Synthetic bags also cantake a whole lot more abuse and washing than the down ones. The fibres are usually bonded together into some sort of mat, and can take a lot of rough treatment. Down on the other hand can be broken down by rough treatment like being crushed under shoulder straps for the day. Down also suffers when washed: the natural oils get stripped out, which accelerates its decay. I have a nice down duvet jacket, but I don't wear it while I have a pack on. I would be willing to wear a duvet with synthetic filling.
In addition, synthetics work out cheaper. The filling itself is cheaper because it is made in 'volume'. The fabric used around a synthetic fill can also be cheaper because it doesn't have to be such a tight weave to be ""down-proof"". This can makes a synthetic bag useful for very wet conditions like snow caves. If you are going trekking or travelling, a synthetic bag may be worth considering as well. However, they will be heavier and they will be bulkier. They are also good for young kids who don't look after their gear so carefully. It is interesting that a lot of the bags sold in Europe are synthetic, but the buyers are usually fairly inexperienced walkers who stay in (heated) hostels and catered refuges.
Then there are the cheap synthetic bags, sold in places like K-Mart and so on for prices like $25. They sometimes even have a brushed cotton fabric inside, in pretty printed patterns. Well, I am sure they have their place somewhere, but ygwypf and I wouldn't even bother thinking about one for bushwalking. Maybe a heavy one might be suitable for car camping in the tropics.
Down vs Synthetics when wet
I mentioned above that the popular perception is that the insulation value of down collapses when it gets wet. Well, that's the theory, but is it true, or just a myth promulgated by the manufaturers of the synthetics? This was tested at Backpacking Light, and the results were quite startling. I will quote a small bit of the report ""Drying Characteristics of Select Lightweight Down and Synthetic Insulated Tops,"" by Don Wilson of Backpacking Light.
'The initial loft after soaking showed a dramatic difference between the Flash [down] and the Micropuff [synthetic] vests. When saturated, the loft of the Flash vest dropped to 0.25 inches, losing 87 percent of its dry loft. The Micropuff maintained 0.8 inches of loft, losing only 38 percent of its dry loft. [So far, according to plan - RNC]

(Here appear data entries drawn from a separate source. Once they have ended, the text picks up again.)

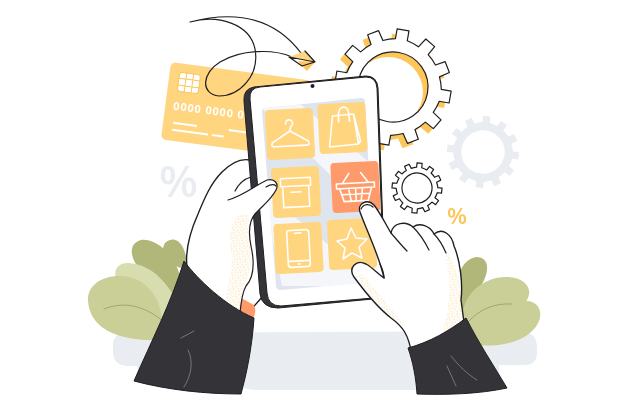
<!DOCTYPE html>
<html lang="en">
<head>
<meta charset="utf-8">
<title>Mobile shopping illustration</title>
<style>
:root {
  --paper: #ffffff;
  --ink: #1f1f22;
  --sleeve: #343338;
  --yellow: #ffd580;
  --amber: #fcc658;
  --orange: #ff9b6a;
  --mist: #e9edf2;
  --mist-deep: #dfe5ee;
  --leaf: #c9cf96;
  --leaf-pale: #d8ddb0;
  --leaf-deep: #b1b778;
  --vein: #a0a76b;
}
html, body { margin: 0; background: var(--paper); overflow: hidden; }
svg { display: block; width: 626px; height: 417px; }
text { font-family: "Open Sans", Inter, sans-serif; }
.line { fill: none; stroke: var(--ink); stroke-width: 1.2; stroke-linecap: round; stroke-linejoin: round; }
.skin { fill: var(--paper); stroke: var(--ink); stroke-width: 1.4; stroke-linecap: round; stroke-linejoin: round; }
.sleeve { fill: var(--sleeve); stroke: var(--ink); stroke-width: 1; stroke-linejoin: round; }
.fold { fill: none; stroke: #77767d; stroke-width: 1; stroke-linecap: round; }
.vein { fill: none; stroke: var(--vein); stroke-width: 1; stroke-linecap: round; }
.icon { fill: none; stroke: var(--paper); stroke-width: 1.6; stroke-linecap: round; stroke-linejoin: round; }
.tile { fill: var(--yellow); }
.tile-active { fill: var(--orange); }
.gear-outlined { fill: var(--paper); stroke: var(--ink); stroke-width: 1.2; stroke-linejoin: round; }
.gear-amber { fill: var(--amber); }
.gear-mist { fill: var(--mist); }
.card-number { font-size: 11px; font-weight: 700; fill: var(--paper); }
.percent-large { font-size: 43px; font-weight: 600; fill: var(--mist); }
.percent-small { font-size: 22px; font-weight: 600; fill: var(--amber); }
</style>
</head>
<body>
<svg viewBox="0 0 626 417" role="img" aria-label="Hands holding a tablet with a shopping app">
  <defs>
    <path id="gear" fill-rule="evenodd" vector-effect="non-scaling-stroke" d="M48 6A48 48 0 0 1 44 18L53 24L47 34L38 29A48 48 0 0 1 29 38L34 47L24 53L18 44A48 48 0 0 1 6 48L6 58H-6L-6 48A48 48 0 0 1 -18 44L-24 53L-34 47L-29 38A48 48 0 0 1 -38 29L-47 34L-53 24L-44 18A48 48 0 0 1 -48 6L-58 6V-6L-48 -6A48 48 0 0 1 -44 -18L-53 -24L-47 -34L-38 -29A48 48 0 0 1 -29 -38L-34 -47L-24 -53L-18 -44A48 48 0 0 1 -6 -48L-6 -58H6L6 -48A48 48 0 0 1 18 -44L24 -53L34 -47L29 -38A48 48 0 0 1 38 -29L47 -34L53 -24L44 -18A48 48 0 0 1 48 -6L58 -6V6ZM35 0A35 35 0 1 0 -35 0A35 35 0 1 0 35 0Z"/>
    <pattern id="stipple" width="6" height="6" patternUnits="userSpaceOnUse" patternTransform="rotate(24)">
      <g fill="#f3b94a">
        <circle cx="1" cy="1" r=".6"/>
        <circle cx="4" cy="2" r=".5"/>
        <circle cx="2" cy="4" r=".5"/>
        <circle cx="5" cy="5" r=".6"/>
      </g>
    </pattern>
    <rect id="app-tile" x="-24" y="-25" width="48" height="50" rx="4" transform="rotate(-3)"/>
    <path id="screen-shape" d="M265 108L361 98Q365 98 365 102L375 278Q375 282 371 282L281 290Q276 290 276 286L262 112Q262 108 265 108Z"/>
    <clipPath id="screen-clip"><use href="#screen-shape"/></clipPath>
  </defs>

  <rect width="626" height="417" fill="var(--paper)"/>

  <path id="ground" d="M113 346Q112 334 126 333L520 331Q537 332 537 347V353Q537 365 524 365H499V378Q498 390 484 390H260Q240 390 238 382L150 381Q138 380 137 366H126Q113 364 113 352Z" fill="var(--mist)"/>

  <g id="leaves-left">
    <path d="M187 262C184 240 174 236 166 242C158 250 168 262 180 268Z" fill="var(--leaf-deep)"/>
    <path d="M181 282C178 256 156 238 141 240C125 244 131 266 150 278L176 296Z" fill="var(--leaf-deep)"/>
    <path d="M182 312C172 288 154 264 128 263C108 263 112 288 136 304L170 330Z" fill="var(--leaf-pale)"/>
    <path d="M158 339C170 312 152 277 122 276C101 275 87 286 88 301C90 328 116 341 158 340Z" fill="var(--leaf)"/>
    <path class="vein" d="M104 309C126 300 148 307 166 324"/>
  </g>

  <g id="leaves-right">
    <path d="M458 305C454 278 461 260 476 257C489 257 490 270 482 284L463 315Z" fill="var(--leaf-deep)"/>
    <path d="M463 318C461 297 482 276 508 277C528 278 535 292 524 304C512 317 486 314 468 329Z" fill="var(--leaf)"/>
    <path d="M468 332C480 310 508 297 529 301C545 305 542 322 532 331C519 344 494 347 477 345Z" fill="var(--leaf)"/>
    <path class="vein" d="M468 322C480 309 494 303 512 304"/>
  </g>

  <g id="percent-signs">
    <text class="percent-large" x="159" y="197" textLength="39" lengthAdjust="spacingAndGlyphs">%</text>
    <text class="percent-small" x="447" y="224" textLength="20" lengthAdjust="spacingAndGlyphs">%</text>
  </g>

  <g id="gears">
    <use href="#gear" class="gear-mist" transform="translate(483 152) rotate(6) scale(.62)"/>
    <use href="#gear" class="gear-amber" transform="translate(388 92) rotate(10)"/>
    <use href="#gear" class="gear-outlined" transform="translate(393 87) rotate(10)"/>
    <use href="#gear" class="gear-outlined" transform="translate(417 188) rotate(6) scale(.43)"/>
  </g>

  <g id="bank-card" transform="translate(171 62) rotate(7.5)">
    <rect width="142" height="78" rx="5" fill="var(--yellow)"/>
    <rect x="10" y="9" width="21" height="19" rx="3" fill="var(--paper)" stroke="var(--amber)"/>
    <path d="M10 15H17V9M10 22H17V28M31 15H24V9M31 22H24V28M17 15H24V22H17Z" fill="none" stroke="var(--amber)"/>
    <text class="card-number" x="8" y="47" textLength="71">0000 0000 0</text>
    <path d="M10 60H34M10 67H46M50 67H62M66 60H84" stroke="var(--paper)" stroke-width="2"/>
  </g>

  <g id="paper-plane">
    <path class="line" d="M190 22C218 14 250 24 255 49C260 76 239 96 219 96C200 94 202 73 220 62C242 49 274 49 292 57M190 22C240 9 277 21 301 53"/>
    <path d="M298 61L315 62L307 71L302 66Z" fill="var(--amber)"/>
    <path d="M289 57L315 62L305 51Z" fill="var(--yellow)"/>
    <path class="line" d="M289 57L315 62L305 51M302 66L315 62M289 57L302 66"/>
  </g>

  <g id="left-hand-back">
    <path class="skin" d="M187 267C185 250 190 232 198 214C205 197 211 183 222 172C231 163 240 158 250 160L262 210L263 296L241 321L186 275Z"/>
    <path class="line" d="M235 191C239 183 244 179 251 177"/>
  </g>

  <g id="tablet">
    <path d="M254 87L366 76Q377 76 378 88L385 285Q385 298 373 299L278 308Q262 308 260 294L244 101Q243 89 254 87Z" fill="var(--sleeve)" stroke="var(--ink)"/>
    <path d="M260 87L366 77Q376 77 377 88L384 285Q384 297 373 298L281 306Q268 306 267 293L250 99Q249 88 260 87Z" fill="var(--paper)" stroke="var(--ink)"/>
    <circle cx="312.5" cy="86" r="2" fill="var(--ink)"/>
    <use href="#screen-shape" fill="var(--mist-deep)"/>
    <g clip-path="url(#screen-clip)" fill="#f4f6fa">
      <path d="M258 104L300 104L378 170V222Z"/>
      <path d="M262 190L378 286H282Z"/>
    </g>

    <g id="app-hanger" transform="translate(290 134)">
      <use href="#app-tile" class="tile"/>
      <path class="icon" transform="rotate(-3)" d="M-4 -10C-4 -16 4 -15 3 -10C2 -7 0 -8 0 -3L18 8Q20 12 16 12H-16Q-20 12 -18 8L0 -3"/>
    </g>
    <g id="app-bag" transform="translate(342.5 128)">
      <use href="#app-tile" class="tile"/>
      <path class="icon" d="M-10 -12L11 -14L16 16L-13 19ZM11 -14L18 13L16 16M-4 -6V-14C-4 -23 6 -23 6 -15L7 -7"/>
    </g>
    <g id="app-box" transform="translate(296 192)">
      <use href="#app-tile" class="tile"/>
      <path class="icon" transform="rotate(-3)" d="M-15 -14H15V-6H-15ZM-13 -6V15H13V-6M-5 0H5"/>
    </g>
    <g id="app-phone" transform="translate(298.5 248)">
      <use href="#app-tile" class="tile"/>
      <g class="icon" transform="rotate(-3)">
        <rect x="-11" y="-18" width="22" height="37" rx="3"/>
        <path d="M-11 13H11M-3 -15H3M-1 16H1"/>
      </g>
    </g>
    <g id="app-star" transform="translate(352 244)">
      <use href="#app-tile" class="tile"/>
      <polygon class="icon" points="-1,-16 4,-6 15,-5 7,3 10,14 0,9 -9,15 -7,4 -15,-3 -5,-5"/>
    </g>
    <g id="app-basket" transform="translate(355.5 187)">
      <use href="#app-tile" class="tile-active"/>
      <path class="icon" transform="rotate(-3)" d="M-19 -4H19V1H-19ZM-16 1L-12 14H12L16 1M-13 -4L-6 -14M13 -4L6 -14M-7 1L-5 14M0 1V14M7 1L5 14M-14 7H14"/>
    </g>
  </g>

  <g id="left-hand">
    <path d="M241 298L254 305Q257 311 253 319L237 310Z" fill="var(--orange)"/>
    <path d="M232 200C243 195 256 185 267 180C275 178 279 184 276 190C271 200 261 207 255 214C249 221 248 231 251 246C255 264 254 277 246 286C242 293 241 302 240 313L222 298L206 240Z" fill="var(--paper)"/>
    <path d="M249 215C247 228 251 240 252 254C252 273 244 280 240 312L226 299C227 284 233 273 232 257C228 238 230 222 239 214Z" fill="url(#stipple)"/>
    <path class="line" d="M228 200C243 196 256 185 267 180C275 178 279 184 276 190C271 200 261 207 255 214C249 221 248 231 251 246C255 264 254 277 246 286C242 293 241 302 240 313"/>
    <path class="line" d="M266 187Q273 183 276 186"/>
    <path class="sleeve" d="M184 261C198 280 226 306 254 318C252 347 247 372 241 394C205 394 168 390 134 381C151 342 171 303 184 261Z"/>
    <path class="fold" d="M188 350C194 362 191 376 184 387M181 338L194 331"/>
  </g>

  <g id="right-hand">
    <path class="skin" d="M360 212C357 204 367 198 374 205C381 214 386 225 391 233C393 222 406 221 413 227C420 222 430 226 434 234C443 227 452 235 454 246C460 260 463 283 461 300L465 330L412 356C409 334 402 326 391 318C377 307 365 292 354 277C348 268 356 259 366 264C373 268 378 274 384 278C379 255 368 234 360 212Z"/>
    <path d="M444 251C454 256 461 278 460 300L464 328L440 338C451 309 452 276 444 251ZM363 274C376 291 388 304 406 327C389 317 367 296 356 276Z" fill="url(#stipple)"/>
    <path class="line" d="M391 233C397 240 402 246 407 251M413 227C420 234 425 242 429 250M434 234C440 240 443 246 446 253M384 278C384 273 382 268 380 264M361 209C364 203 370 204 373 207"/>
    <path class="sleeve" d="M408 348C430 342 449 331 466 318C478 342 494 366 507 388C479 394 447 395 417 394C416 378 413 362 408 348Z"/>
    <path class="fold" d="M451 356C459 366 467 374 477 380M447 366L456 386"/>
  </g>
</svg>
</body>
</html>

A surprise discovery, the down Flash vest recovered its loft quickly. After 30 minutes its loft surpassed the [synthetic] Micropuff. This challenged our perception that a fully saturated down garment is worthless and takes forever to dry. After 40 minutes, both vests had recovered to between 80 and 90 percent of their maximum dry loft. Both vests were at full loft within 80 minutes.
In short, they found that the down jackets did not get as wet, and that the down dried as quickly as the synthetic. It may well be that the down used had retained some of its natural oils, and that this prevented the down from really getting wet. This is a good reason for never dry-cleaning any down gear, by the way. But it does suggets that down gear is more robust than some people make out